* _THE DATA_
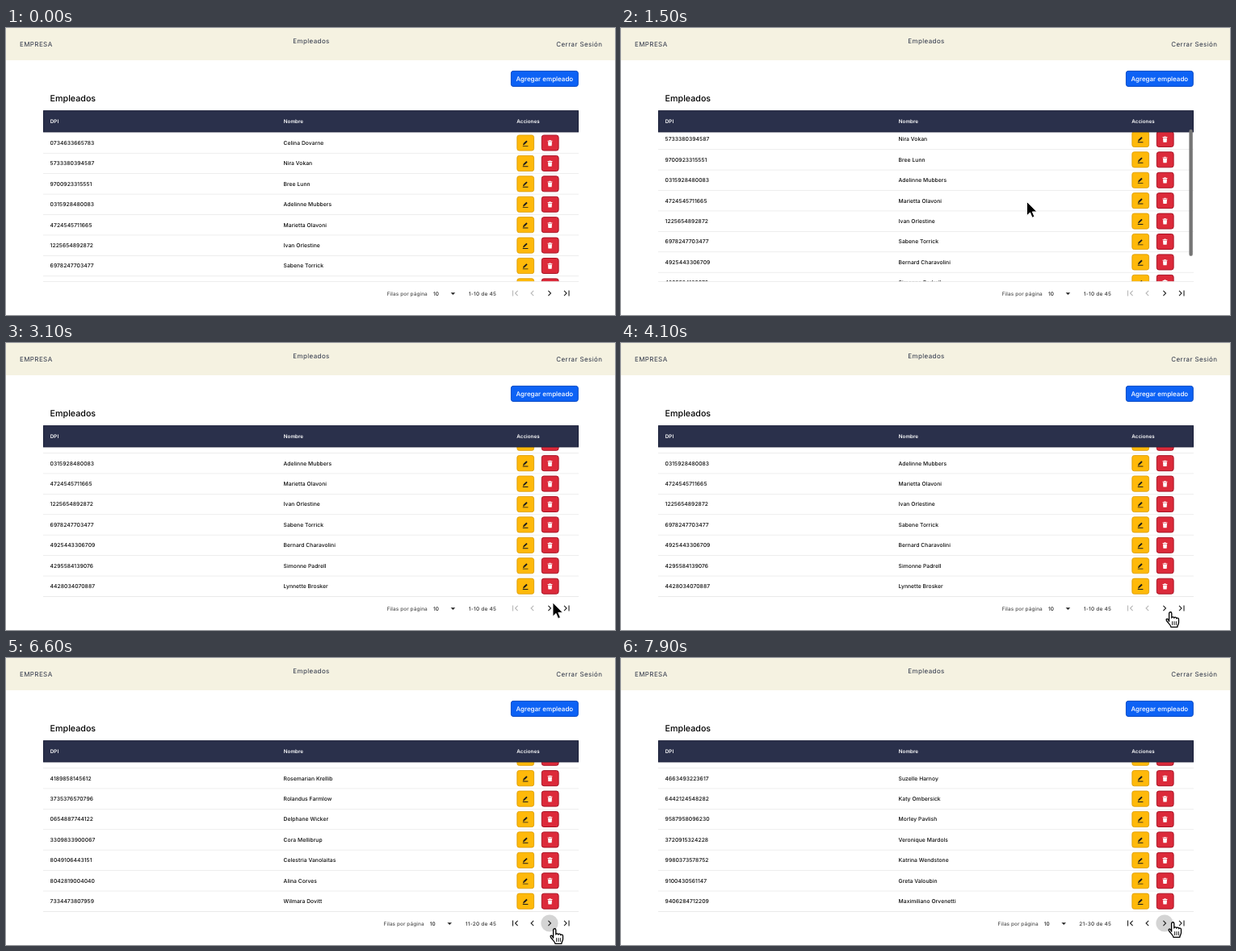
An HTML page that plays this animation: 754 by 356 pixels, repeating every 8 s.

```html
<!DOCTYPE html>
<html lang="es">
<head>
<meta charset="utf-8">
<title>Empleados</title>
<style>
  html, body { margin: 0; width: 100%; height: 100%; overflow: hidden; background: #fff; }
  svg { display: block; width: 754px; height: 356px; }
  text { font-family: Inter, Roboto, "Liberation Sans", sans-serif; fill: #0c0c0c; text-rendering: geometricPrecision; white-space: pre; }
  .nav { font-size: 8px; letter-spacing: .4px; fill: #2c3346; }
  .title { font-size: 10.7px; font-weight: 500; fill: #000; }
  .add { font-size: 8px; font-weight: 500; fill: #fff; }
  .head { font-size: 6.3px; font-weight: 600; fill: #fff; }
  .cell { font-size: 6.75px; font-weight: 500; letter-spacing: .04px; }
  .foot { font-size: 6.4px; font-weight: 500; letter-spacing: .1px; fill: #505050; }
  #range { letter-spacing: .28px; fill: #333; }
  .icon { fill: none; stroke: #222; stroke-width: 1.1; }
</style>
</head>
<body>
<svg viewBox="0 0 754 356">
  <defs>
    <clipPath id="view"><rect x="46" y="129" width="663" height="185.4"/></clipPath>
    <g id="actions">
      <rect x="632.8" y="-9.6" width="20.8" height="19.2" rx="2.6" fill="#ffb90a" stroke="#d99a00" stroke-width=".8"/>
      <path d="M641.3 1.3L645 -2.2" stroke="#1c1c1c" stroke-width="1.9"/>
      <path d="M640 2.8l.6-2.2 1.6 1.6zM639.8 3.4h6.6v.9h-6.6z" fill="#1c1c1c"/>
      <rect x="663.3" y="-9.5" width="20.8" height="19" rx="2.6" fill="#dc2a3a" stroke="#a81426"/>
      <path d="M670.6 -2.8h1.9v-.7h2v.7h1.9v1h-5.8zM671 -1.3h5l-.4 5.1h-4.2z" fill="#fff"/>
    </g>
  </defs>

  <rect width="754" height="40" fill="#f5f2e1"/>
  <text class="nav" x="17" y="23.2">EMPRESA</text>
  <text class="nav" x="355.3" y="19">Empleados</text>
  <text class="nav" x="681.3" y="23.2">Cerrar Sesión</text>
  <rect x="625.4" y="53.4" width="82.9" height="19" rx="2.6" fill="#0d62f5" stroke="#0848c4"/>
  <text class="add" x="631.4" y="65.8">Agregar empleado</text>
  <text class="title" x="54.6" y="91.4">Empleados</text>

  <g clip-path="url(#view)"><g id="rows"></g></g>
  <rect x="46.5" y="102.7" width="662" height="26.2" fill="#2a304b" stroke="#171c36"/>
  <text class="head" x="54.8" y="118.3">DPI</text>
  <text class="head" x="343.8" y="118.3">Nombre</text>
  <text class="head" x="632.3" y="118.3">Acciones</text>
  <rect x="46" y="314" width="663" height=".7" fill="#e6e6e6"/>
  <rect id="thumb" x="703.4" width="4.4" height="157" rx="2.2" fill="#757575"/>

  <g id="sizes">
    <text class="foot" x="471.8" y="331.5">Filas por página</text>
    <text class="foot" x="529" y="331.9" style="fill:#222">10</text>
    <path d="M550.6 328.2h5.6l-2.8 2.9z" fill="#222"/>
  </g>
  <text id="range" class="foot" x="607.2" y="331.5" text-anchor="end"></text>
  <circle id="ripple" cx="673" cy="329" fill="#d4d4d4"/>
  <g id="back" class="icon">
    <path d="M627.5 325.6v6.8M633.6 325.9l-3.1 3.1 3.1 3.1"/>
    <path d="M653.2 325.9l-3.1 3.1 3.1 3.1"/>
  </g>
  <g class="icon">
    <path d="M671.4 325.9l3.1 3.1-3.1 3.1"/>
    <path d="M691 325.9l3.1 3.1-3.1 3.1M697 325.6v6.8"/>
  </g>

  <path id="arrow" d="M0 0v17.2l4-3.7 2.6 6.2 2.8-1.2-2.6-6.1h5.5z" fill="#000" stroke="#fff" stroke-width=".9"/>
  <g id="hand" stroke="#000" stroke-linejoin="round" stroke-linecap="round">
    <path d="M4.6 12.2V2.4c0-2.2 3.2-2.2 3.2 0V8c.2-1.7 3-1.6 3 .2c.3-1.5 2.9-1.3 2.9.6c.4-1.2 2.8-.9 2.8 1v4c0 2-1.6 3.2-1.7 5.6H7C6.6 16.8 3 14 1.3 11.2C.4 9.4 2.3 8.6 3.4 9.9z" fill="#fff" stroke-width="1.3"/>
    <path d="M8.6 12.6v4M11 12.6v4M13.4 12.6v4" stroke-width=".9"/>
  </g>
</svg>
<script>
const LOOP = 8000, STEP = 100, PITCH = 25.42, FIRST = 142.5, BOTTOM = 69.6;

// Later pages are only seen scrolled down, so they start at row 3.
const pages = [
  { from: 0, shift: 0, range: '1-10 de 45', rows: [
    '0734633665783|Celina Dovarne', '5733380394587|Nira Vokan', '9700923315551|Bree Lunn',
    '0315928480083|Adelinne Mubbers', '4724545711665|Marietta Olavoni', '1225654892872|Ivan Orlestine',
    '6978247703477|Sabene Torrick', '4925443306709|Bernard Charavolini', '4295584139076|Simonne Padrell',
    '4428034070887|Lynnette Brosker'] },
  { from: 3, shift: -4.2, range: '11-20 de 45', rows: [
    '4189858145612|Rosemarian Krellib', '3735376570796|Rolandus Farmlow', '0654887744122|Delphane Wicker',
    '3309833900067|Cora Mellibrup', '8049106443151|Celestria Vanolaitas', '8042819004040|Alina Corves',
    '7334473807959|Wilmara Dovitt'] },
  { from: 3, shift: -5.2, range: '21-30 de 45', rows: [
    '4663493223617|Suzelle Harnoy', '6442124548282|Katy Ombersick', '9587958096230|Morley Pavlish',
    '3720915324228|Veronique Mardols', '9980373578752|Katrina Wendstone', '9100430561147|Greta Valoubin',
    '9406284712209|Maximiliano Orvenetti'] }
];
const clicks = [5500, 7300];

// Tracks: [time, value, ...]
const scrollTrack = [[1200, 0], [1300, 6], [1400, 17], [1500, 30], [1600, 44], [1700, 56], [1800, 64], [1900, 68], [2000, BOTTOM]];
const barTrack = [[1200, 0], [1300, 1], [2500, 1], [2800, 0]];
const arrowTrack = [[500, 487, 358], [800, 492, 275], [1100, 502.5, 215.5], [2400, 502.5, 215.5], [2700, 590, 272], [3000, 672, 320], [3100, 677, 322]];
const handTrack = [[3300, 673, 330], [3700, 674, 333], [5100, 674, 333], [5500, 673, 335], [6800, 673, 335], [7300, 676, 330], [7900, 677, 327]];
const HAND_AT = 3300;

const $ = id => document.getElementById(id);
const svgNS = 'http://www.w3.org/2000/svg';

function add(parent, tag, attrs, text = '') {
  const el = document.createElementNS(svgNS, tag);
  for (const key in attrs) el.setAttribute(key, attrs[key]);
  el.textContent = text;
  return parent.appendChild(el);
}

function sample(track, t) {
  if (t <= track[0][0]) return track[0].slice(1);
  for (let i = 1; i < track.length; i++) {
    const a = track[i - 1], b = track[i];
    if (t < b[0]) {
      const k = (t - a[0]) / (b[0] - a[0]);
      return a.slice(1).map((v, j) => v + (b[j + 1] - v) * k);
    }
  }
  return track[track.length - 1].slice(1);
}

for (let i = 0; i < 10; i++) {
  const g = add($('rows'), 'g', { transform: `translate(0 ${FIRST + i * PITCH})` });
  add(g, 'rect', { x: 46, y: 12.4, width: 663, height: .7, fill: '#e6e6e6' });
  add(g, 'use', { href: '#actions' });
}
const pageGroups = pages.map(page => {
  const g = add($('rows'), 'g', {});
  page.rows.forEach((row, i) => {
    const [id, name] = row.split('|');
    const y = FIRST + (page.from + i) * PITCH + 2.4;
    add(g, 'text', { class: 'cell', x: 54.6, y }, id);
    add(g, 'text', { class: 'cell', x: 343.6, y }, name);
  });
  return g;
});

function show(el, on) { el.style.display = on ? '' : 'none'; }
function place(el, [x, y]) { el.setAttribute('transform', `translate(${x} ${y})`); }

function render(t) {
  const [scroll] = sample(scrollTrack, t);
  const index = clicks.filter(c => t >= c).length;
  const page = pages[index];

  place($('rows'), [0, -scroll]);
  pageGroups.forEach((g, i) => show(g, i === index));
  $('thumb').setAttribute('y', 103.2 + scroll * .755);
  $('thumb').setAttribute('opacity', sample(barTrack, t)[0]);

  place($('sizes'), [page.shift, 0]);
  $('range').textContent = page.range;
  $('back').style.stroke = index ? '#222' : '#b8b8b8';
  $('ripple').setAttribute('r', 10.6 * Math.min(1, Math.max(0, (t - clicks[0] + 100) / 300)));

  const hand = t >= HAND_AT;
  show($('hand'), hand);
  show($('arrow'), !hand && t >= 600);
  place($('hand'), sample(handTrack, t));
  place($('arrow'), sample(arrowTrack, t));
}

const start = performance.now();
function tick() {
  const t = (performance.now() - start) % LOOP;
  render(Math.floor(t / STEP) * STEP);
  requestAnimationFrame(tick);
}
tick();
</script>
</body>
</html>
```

* _EXERCISE INSTRUCTIONS_
Reproduce each line of the data containing the word "transform".

* _WRITTEN ANSWER_
  const g = add($('rows'), 'g', { transform: `translate(0 ${FIRST + i * PITCH})` });
function place(el, [x, y]) { el.setAttribute('transform', `translate(${x} ${y})`); }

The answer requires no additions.